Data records
· · · · · · ·

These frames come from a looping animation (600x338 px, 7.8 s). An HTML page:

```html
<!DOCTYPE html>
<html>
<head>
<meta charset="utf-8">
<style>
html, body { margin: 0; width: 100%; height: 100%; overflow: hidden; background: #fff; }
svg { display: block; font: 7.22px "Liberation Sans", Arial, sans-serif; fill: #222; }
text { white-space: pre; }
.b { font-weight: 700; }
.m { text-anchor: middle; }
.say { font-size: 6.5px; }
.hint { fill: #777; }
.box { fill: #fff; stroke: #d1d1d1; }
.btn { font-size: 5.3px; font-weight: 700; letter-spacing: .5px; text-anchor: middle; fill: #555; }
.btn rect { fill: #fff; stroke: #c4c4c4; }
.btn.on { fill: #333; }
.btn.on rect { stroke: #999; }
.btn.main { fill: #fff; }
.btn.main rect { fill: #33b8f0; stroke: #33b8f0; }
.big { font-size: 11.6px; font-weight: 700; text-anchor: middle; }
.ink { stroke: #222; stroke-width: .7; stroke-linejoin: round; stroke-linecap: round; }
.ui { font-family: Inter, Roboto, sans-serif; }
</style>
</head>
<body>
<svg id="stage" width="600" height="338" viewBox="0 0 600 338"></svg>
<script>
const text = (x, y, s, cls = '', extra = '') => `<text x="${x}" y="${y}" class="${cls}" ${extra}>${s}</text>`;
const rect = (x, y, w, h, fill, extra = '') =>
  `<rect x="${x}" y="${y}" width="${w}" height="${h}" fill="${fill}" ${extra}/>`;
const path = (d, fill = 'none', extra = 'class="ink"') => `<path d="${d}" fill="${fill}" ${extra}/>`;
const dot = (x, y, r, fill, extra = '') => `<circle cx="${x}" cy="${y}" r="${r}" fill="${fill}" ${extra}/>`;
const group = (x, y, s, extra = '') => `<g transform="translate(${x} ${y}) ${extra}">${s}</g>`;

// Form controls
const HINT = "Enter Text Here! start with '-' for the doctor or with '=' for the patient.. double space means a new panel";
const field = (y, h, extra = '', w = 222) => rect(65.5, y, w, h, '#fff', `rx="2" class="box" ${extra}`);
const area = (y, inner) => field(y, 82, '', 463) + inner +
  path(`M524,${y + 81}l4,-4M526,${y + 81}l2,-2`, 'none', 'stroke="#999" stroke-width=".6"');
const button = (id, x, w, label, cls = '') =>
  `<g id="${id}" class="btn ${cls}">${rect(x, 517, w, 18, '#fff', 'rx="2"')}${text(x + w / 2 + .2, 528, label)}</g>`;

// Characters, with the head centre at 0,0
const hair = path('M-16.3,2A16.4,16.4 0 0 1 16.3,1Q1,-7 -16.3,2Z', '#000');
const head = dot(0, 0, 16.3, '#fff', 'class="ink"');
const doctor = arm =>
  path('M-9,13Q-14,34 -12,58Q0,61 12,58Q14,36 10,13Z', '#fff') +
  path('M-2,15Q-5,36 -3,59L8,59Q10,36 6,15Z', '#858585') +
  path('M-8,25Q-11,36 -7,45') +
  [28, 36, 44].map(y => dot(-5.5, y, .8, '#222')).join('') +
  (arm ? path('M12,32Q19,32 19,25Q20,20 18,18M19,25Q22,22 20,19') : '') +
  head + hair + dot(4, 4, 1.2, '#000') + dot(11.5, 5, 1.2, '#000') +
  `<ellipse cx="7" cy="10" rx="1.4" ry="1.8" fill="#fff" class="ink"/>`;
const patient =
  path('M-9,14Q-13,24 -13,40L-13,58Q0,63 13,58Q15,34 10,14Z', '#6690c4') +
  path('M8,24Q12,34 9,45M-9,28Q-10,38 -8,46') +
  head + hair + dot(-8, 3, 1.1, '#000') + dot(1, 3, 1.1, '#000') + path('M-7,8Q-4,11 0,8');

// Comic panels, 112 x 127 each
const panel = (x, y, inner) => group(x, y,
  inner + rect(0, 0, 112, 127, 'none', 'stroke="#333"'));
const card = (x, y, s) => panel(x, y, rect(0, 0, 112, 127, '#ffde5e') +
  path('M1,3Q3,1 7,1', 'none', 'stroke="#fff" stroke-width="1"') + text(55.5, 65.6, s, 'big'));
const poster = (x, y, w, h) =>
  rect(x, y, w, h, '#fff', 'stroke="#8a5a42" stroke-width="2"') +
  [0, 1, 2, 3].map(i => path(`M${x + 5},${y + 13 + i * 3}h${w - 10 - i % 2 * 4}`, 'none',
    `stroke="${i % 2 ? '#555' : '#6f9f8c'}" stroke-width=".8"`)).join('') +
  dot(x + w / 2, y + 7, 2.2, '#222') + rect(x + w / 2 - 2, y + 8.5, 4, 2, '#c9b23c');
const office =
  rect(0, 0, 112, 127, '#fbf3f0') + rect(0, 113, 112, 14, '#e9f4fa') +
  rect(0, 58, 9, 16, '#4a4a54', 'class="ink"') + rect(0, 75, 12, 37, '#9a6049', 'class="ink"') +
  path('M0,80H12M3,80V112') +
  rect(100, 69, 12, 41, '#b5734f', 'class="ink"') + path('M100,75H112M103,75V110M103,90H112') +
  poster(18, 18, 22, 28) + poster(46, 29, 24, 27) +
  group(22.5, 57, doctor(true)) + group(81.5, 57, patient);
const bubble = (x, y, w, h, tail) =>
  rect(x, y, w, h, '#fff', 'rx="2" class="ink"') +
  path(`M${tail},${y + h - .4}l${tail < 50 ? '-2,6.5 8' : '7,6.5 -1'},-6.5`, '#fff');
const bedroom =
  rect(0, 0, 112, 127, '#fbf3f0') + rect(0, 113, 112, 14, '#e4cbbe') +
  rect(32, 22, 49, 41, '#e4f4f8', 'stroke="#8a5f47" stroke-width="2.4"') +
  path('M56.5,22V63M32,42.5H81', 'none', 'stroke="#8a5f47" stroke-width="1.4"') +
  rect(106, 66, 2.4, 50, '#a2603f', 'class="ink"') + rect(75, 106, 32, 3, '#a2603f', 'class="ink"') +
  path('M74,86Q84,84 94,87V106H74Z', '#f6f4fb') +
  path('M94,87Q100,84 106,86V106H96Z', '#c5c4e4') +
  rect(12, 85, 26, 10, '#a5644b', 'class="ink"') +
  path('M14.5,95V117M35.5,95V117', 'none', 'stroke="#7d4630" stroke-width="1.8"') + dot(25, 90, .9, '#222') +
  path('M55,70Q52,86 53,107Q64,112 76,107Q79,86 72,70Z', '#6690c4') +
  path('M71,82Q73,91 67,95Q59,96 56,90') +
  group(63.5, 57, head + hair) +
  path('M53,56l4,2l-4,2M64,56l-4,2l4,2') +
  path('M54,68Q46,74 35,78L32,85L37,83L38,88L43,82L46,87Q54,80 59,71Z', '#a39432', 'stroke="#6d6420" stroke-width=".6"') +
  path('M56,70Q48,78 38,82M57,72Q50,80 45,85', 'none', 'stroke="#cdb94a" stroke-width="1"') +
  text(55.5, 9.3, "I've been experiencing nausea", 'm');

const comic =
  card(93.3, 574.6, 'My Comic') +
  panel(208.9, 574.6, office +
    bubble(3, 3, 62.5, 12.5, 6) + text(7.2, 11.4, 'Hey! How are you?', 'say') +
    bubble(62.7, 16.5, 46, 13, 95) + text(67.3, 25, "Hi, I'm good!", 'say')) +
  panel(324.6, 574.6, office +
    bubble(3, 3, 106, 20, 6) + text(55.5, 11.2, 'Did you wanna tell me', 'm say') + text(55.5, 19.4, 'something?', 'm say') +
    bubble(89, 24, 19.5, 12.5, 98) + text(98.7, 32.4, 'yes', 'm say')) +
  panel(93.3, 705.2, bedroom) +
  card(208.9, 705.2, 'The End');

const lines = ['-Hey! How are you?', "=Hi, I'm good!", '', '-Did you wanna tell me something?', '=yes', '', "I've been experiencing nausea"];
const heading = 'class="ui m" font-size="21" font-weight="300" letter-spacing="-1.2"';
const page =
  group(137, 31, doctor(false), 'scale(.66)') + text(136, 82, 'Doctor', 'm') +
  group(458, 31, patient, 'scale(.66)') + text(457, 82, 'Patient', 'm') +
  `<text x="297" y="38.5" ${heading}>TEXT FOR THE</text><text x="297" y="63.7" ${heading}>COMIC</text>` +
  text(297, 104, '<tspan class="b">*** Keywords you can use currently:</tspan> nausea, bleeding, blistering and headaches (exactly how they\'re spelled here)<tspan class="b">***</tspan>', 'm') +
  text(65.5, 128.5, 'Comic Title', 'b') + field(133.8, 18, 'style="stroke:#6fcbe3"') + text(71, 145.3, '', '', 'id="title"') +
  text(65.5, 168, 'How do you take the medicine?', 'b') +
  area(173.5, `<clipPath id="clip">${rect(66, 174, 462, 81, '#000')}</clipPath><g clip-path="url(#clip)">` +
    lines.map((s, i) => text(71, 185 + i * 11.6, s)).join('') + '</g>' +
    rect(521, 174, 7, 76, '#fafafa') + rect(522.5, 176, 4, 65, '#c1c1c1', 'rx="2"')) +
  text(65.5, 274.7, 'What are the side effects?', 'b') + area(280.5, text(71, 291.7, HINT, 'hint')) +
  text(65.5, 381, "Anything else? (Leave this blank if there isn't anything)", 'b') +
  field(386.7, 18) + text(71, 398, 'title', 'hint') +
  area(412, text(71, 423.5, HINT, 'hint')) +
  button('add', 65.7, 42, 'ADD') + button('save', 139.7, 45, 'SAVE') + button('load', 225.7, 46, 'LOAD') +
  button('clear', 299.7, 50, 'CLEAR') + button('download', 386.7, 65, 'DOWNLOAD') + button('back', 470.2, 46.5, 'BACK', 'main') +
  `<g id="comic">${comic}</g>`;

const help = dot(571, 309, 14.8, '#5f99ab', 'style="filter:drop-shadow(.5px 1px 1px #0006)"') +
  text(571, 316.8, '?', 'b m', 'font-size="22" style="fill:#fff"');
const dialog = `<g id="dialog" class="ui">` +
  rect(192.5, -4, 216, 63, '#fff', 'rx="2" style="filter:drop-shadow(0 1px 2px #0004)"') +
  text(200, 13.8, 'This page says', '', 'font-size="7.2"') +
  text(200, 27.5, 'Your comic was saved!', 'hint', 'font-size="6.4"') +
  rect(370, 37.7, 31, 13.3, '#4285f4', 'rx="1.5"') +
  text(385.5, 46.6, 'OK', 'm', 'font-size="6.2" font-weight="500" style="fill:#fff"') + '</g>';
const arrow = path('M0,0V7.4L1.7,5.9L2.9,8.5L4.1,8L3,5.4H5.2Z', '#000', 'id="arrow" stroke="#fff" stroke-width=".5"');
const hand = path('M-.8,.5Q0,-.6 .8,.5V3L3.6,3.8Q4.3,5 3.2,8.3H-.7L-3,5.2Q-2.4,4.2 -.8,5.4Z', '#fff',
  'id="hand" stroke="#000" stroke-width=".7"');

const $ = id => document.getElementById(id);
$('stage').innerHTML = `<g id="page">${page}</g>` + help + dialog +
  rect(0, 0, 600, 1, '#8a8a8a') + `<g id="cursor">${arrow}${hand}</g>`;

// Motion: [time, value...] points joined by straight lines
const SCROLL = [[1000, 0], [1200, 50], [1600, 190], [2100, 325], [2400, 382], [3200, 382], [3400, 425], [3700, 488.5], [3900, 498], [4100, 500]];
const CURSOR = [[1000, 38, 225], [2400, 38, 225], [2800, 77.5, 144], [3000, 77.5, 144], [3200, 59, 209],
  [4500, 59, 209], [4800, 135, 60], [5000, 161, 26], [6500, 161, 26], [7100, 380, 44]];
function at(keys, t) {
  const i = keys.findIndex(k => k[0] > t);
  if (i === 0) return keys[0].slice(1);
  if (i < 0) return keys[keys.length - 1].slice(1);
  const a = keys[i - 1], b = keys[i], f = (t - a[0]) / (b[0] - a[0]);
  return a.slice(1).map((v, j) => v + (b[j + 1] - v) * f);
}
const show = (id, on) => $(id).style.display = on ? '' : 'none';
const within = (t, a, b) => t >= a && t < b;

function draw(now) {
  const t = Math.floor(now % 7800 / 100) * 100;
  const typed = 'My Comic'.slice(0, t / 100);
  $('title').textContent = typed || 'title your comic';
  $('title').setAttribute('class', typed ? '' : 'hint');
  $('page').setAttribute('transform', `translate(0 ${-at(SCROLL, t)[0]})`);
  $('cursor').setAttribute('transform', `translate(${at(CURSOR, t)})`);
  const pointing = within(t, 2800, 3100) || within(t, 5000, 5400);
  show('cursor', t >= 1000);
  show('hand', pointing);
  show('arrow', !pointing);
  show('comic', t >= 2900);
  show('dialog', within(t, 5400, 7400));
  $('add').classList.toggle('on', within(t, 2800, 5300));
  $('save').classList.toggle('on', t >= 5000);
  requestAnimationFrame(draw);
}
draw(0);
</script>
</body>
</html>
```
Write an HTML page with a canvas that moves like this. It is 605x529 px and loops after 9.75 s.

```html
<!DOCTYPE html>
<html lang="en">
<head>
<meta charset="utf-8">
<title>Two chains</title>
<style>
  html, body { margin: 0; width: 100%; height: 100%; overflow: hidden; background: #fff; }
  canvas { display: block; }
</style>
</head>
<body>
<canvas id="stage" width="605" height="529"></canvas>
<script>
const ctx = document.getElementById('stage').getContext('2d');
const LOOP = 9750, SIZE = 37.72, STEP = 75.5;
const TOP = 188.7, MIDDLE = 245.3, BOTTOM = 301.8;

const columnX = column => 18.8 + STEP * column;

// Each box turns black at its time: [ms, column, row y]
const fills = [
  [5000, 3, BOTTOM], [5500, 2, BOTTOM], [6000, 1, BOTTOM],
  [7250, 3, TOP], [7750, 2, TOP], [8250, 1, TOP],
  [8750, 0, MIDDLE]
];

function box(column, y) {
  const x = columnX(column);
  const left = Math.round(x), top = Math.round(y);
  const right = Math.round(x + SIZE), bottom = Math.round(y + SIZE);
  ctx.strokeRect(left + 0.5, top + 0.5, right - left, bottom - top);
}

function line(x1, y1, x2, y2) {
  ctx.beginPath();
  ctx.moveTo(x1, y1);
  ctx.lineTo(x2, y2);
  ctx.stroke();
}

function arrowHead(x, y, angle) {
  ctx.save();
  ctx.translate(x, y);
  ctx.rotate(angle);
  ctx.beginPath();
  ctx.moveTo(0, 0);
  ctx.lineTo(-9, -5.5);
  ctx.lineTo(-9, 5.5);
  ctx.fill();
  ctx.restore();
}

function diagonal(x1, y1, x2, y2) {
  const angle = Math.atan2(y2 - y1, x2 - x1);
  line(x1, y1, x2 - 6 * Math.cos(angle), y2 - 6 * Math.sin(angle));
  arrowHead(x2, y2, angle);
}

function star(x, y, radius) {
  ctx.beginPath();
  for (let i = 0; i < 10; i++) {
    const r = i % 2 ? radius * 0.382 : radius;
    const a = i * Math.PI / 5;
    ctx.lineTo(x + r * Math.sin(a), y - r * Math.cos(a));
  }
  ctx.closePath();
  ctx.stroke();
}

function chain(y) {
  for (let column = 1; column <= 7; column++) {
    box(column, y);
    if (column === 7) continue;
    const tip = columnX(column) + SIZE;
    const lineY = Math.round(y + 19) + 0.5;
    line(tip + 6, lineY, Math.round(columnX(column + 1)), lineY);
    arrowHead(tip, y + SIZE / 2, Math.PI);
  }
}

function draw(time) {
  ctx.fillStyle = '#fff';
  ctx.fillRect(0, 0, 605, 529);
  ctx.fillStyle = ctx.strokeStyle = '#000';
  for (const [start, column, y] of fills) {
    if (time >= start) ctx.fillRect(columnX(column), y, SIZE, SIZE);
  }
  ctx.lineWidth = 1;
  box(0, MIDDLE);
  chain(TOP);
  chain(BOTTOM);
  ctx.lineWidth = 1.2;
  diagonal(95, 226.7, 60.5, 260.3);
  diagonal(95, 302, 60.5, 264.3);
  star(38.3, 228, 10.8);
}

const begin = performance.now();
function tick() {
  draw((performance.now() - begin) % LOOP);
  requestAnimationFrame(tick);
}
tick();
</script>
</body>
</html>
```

· · · · · · ·

• _WHAT YOU WILL DO_
Every line of the entries above that includes "column" should be copied.

• _COMPLETED TASK_
const columnX = column => 18.8 + STEP * column;
// Each box turns black at its time: [ms, column, row y]
function box(column, y) {
  const x = columnX(column);
  for (let column = 1; column <= 7; column++) {
    box(column, y);
    if (column === 7) continue;
    const tip = columnX(column) + SIZE;
    line(tip + 6, lineY, Math.round(columnX(column + 1)), lineY);
  for (const [start, column, y] of fills) {
    if (time >= start) ctx.fillRect(columnX(column), y, SIZE, SIZE);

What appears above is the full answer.